Originally published on Wed April 17, 2013 3:39 pm
The baseball season is still young, but the New York Yankees have already faced harsh public criticism. No, we're not referring to their lackluster record. Instead, the Yanks were accused of trying to hoodwink beer drinkers with a new "Craft Beer Destination" concession stand at their Bronx stadium.
Originally published on Sun April 14, 2013 1:06 pm
Inmates fought guards at Guantanamo Bay, Cuba, after military authorities decided to end communal housing in one of the prison's camps, and instead put prisoners in individual cells. At least one detainee was reportedly injured by a rubber bullet in the clash Saturday.
The violence began after the facility's commander ordered the move Saturday morning. According to the U.S. Southern Command, the decision was made after detainees covered windows and surveillance cameras, limiting guards' ability to monitor them at all times.
A police sergeant in Port Canaveral, Fla., has been fired after he brought targets bearing images resembling Trayvon Martin — a silhouetted figure in a hooded sweatshirt, holding a canned drink — to a police target practice session.
"Whether his act was hatred or stupidity, none is tolerable," Port Canaveral CEO John Walsh says of former officer Ron King, in a report by local station WFTV.

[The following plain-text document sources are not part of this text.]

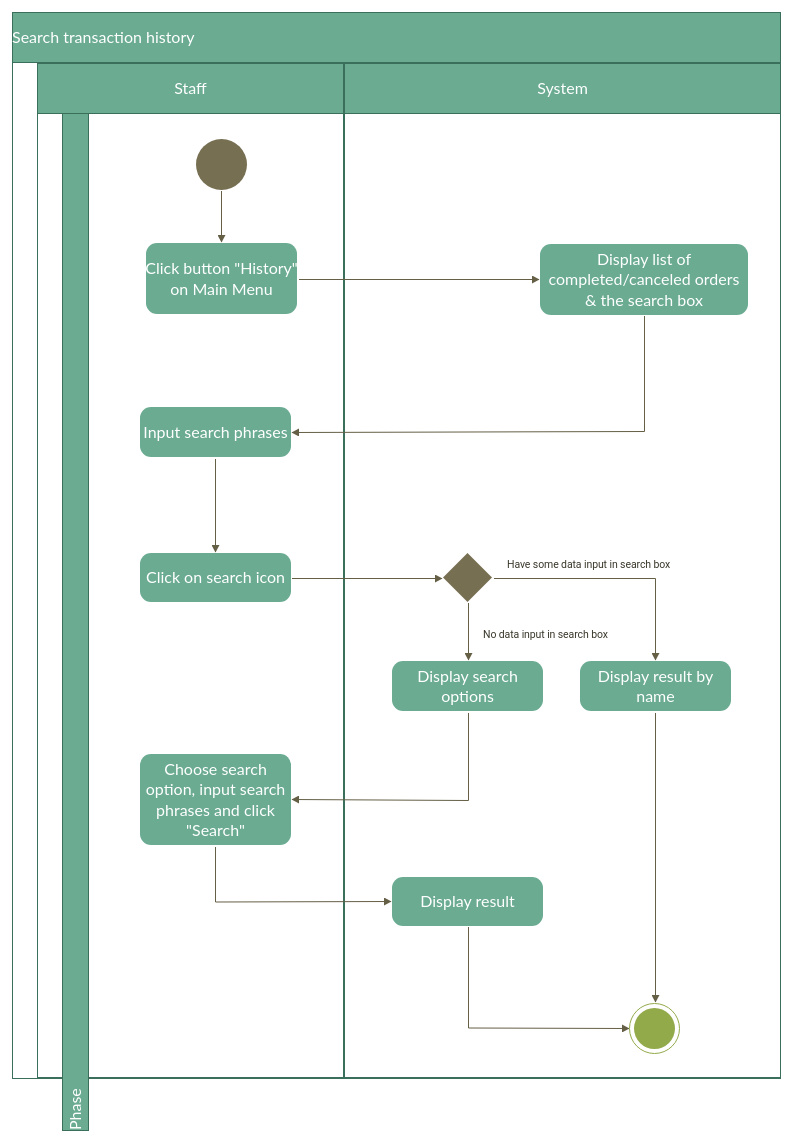
<!DOCTYPE html>
<html lang="en">
<head>
<meta charset="utf-8">
<title>Search transaction history</title>
<style>
:root {
  --green: #6aab92;
  --frame: #3a6f5c;
  --olive: #776f52;
  --line: #655f45;
  --final: #93aa4b;
  --label: #3b382b;
}
* { box-sizing: border-box; margin: 0; padding: 0; }
html, body { width: 793px; height: 1143px; overflow: hidden; background: #fff; }
body { position: relative; font: 16px/20.5px Lato, Carlito, sans-serif; color: #fff; }

.pool {
  position: absolute; left: 12px; top: 12px; width: 769px; height: 1067px;
  display: grid; grid-template-rows: 51px 1fr;
  border-left: 1px solid var(--frame); border-bottom: 1px solid var(--frame);
}
.pool-title {
  display: flex; align-items: center; margin-left: -1px;
  background: var(--green); border: 1px solid var(--frame);
  font-size: 16px; font-weight: 400; white-space: nowrap;
}
.pool-title span { margin-left: -1px; }
.lanes {
  display: grid; grid-template-columns: 305px 1fr; margin: 0 0 -1px 24px;
  border: solid var(--frame); border-width: 1px 1px 2px;
}
.lane + .lane { border-left: 2px solid var(--frame); }
.lane h2 {
  display: flex; align-items: center; justify-content: center; height: 50px;
  background: var(--green); border-bottom: 1px solid var(--frame);
  font-size: 16px; font-weight: 400;
}
.phase {
  position: absolute; left: 62px; top: 113px; width: 27px; height: 1018px;
  display: flex; align-items: center; justify-content: flex-start;
  background: var(--green); border: 1px solid var(--frame);
  writing-mode: vertical-rl; transform: rotate(180deg);
}
.connectors { position: absolute; left: 0; top: 0; }
.action {
  position: absolute; display: flex; align-items: center; justify-content: center;
  background: var(--green); border-radius: 11px;
  text-align: center; white-space: nowrap;
}
.guard {
  position: absolute; color: var(--label); white-space: nowrap;
  font: 10.5px/14px Roboto, sans-serif; letter-spacing: -.1px;
}
.open-history { left: 146px; top: 243px; width: 151px; height: 71px; }
.list-orders { left: 540px; top: 244px; width: 208px; height: 71px; }
.input-phrases { left: 140px; top: 407px; width: 151px; height: 50px; }
.click-search { left: 140px; top: 553px; width: 151px; height: 49px; }
.show-options { left: 392px; top: 661px; width: 151px; height: 50px; }
.result-by-name { left: 580px; top: 661px; width: 151px; height: 50px; }
.choose-option { left: 140px; top: 754px; width: 151px; height: 91px; }
.show-result { left: 392px; top: 877px; width: 151px; height: 49px; }
.has-data { left: 507px; top: 558px; }
.no-data { left: 483px; top: 628px; }
</style>
</head>
<body>
<main>
  <section class="pool">
    <h1 class="pool-title"><span>Search transaction history</span></h1>
    <div class="lanes">
      <div class="lane"><h2>Staff</h2></div>
      <div class="lane"><h2>System</h2></div>
    </div>
  </section>
  <div class="phase">Phase</div>

  <svg class="connectors" width="793" height="1143" viewBox="0 0 793 1143" aria-hidden="true">
    <defs>
      <marker id="arrow" markerUnits="userSpaceOnUse" markerWidth="8" markerHeight="8" refX="7" refY="4" orient="auto">
        <polygon points="0,0 7.5,4 0,8" fill="#655f45"/>
      </marker>
    </defs>
    <g fill="none" stroke="var(--line)" stroke-width="1" marker-end="url(#arrow)">
      <polyline points="221.5,191 221.5,242"/>
      <polyline points="299,279.5 539,279.5"/>
      <polyline points="644.5,316 644.5,431.5 292,432.5"/>
      <polyline points="215.5,459 215.5,552"/>
      <polyline points="292,578.5 442,578.5"/>
      <polyline points="468.5,603 468.5,660"/>
      <polyline points="494,578.5 655.5,578.5 655.5,660"/>
      <polyline points="468.5,713 468.5,800.5 292,799.5"/>
      <polyline points="215.5,847 215.5,902 391,901.5"/>
      <polyline points="468.5,927 468.5,1028 629,1028.5"/>
      <polyline points="655.5,713 655.5,1002"/>
    </g>
    <circle cx="221.5" cy="164.5" r="25.5" fill="var(--olive)"/>
    <polygon points="467.5,553 492,577.5 467.5,602 443,577.5" fill="var(--olive)"/>
    <circle cx="654.5" cy="1028.5" r="25" fill="#fff" stroke="var(--final)"/>
    <circle cx="654.5" cy="1028.5" r="20.5" fill="var(--final)"/>
  </svg>

  <p class="action open-history">Click button "History"<br>on Main Menu</p>
  <p class="action list-orders">Display list of<br>completed/canceled orders<br>&amp; the search box</p>
  <p class="action input-phrases">Input search phrases</p>
  <p class="action click-search">Click on search icon</p>
  <p class="action show-options">Display search<br>options</p>
  <p class="action result-by-name">Display result by<br>name</p>
  <p class="action choose-option">Choose search<br>option, input search<br>phrases and click<br>"Search"</p>
  <p class="action show-result">Display result</p>

  <p class="guard has-data">Have some data input in search box</p>
  <p class="guard no-data">No data input in search box</p>
</main>
</body>
</html>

Originally published on Sun April 14, 2013 11:30 am
Health officials in China say they've confirmed 11 new bird flu diagnoses, bringing the number of H7N9 infections to 60, with cases spread across several provinces, the official Xinhua news agency reports. The virus, which first infected people in Shanghai and eastern China, has now sickened at least one person in Beijing, along with two others in the central province of Henan.
Each month, we ask public radio DJs from across the country to share their favorite new songs. Usually, we stick to a handful, but since April is Public Radio Music Month, we're celebrating with a 10-spot.
Larry Groce, host of NPR's Mountain Stage, which is produced by West Virginia Public Broadcasting
Rita Houston, the program director at WFUV in New York City
In film and TV, pop culture references are meant to give a knowing nod to those in the audience who understand the joke. But in an increasingly segmented and diverse country, those jokes may be pulling in fewer laughs. This story originally aired on Morning Edition on Jan. 18, 2013.
This is WEEKEND EDITION from NPR News. I'm Rachel Martin. Hazleton, Pennsylvania is a small, working-class city in the northeast part of the state. It was a quiet place - far from the national spotlight. That changed several years ago when Hazleton became a flash point in the national debate over immigration. Lou Barletta was the mayor back then.
Many residents say Hazleton, Pa., continues life now as a divided city. While some Spanish-speakers build new lives, longtime residents remain split on how the influx has changed their home.
It's not hard to find a Latino business in Hazleton these days, including law firms, insurance agencies and even a migrant education program. Amilcar Arroyo, the publisher of a local Spanish-language newspaper, says Latinos are now firmly establishing themselves as a part of the city.
School lunch is often synonymous with loud noise. Studies have shown the decibel level in some cafeterias is as high as a lawn mower.
Every so often, though, students at Alice Terry Elementary School, southwest of Denver, are asked not to make any noise.
When the music teacher told students here they'd occasionally have a "silent" lunch break, this was kindergartner Alyssa Norquette's reaction: "Why do we need a silent lunch? Is it because we're too loud or something?"
Thao Nguyen, of the folk-rock group Thao & the Get Down Stay Down, has been on a musical journey since she started performing in her teens in Northern Virginia. Delicate yet fierce in her vocal delivery, she writes often about her social concerns — and it was a trip to a California women's prison that inspired much of her latest album, We the Common.
Ngyuen and her band are on the road for the first time in several years; she spoke with NPR's Jacki Lyden from a tour stop in Kansas City.
Nobody actually knows what dinosaurs sound like. But if you can imagine the roar of a T. Rex or the bellow of a brachiosaurus, it's probably thanks to the 1993 blockbuster Jurassic Park, which turns 20 this summer.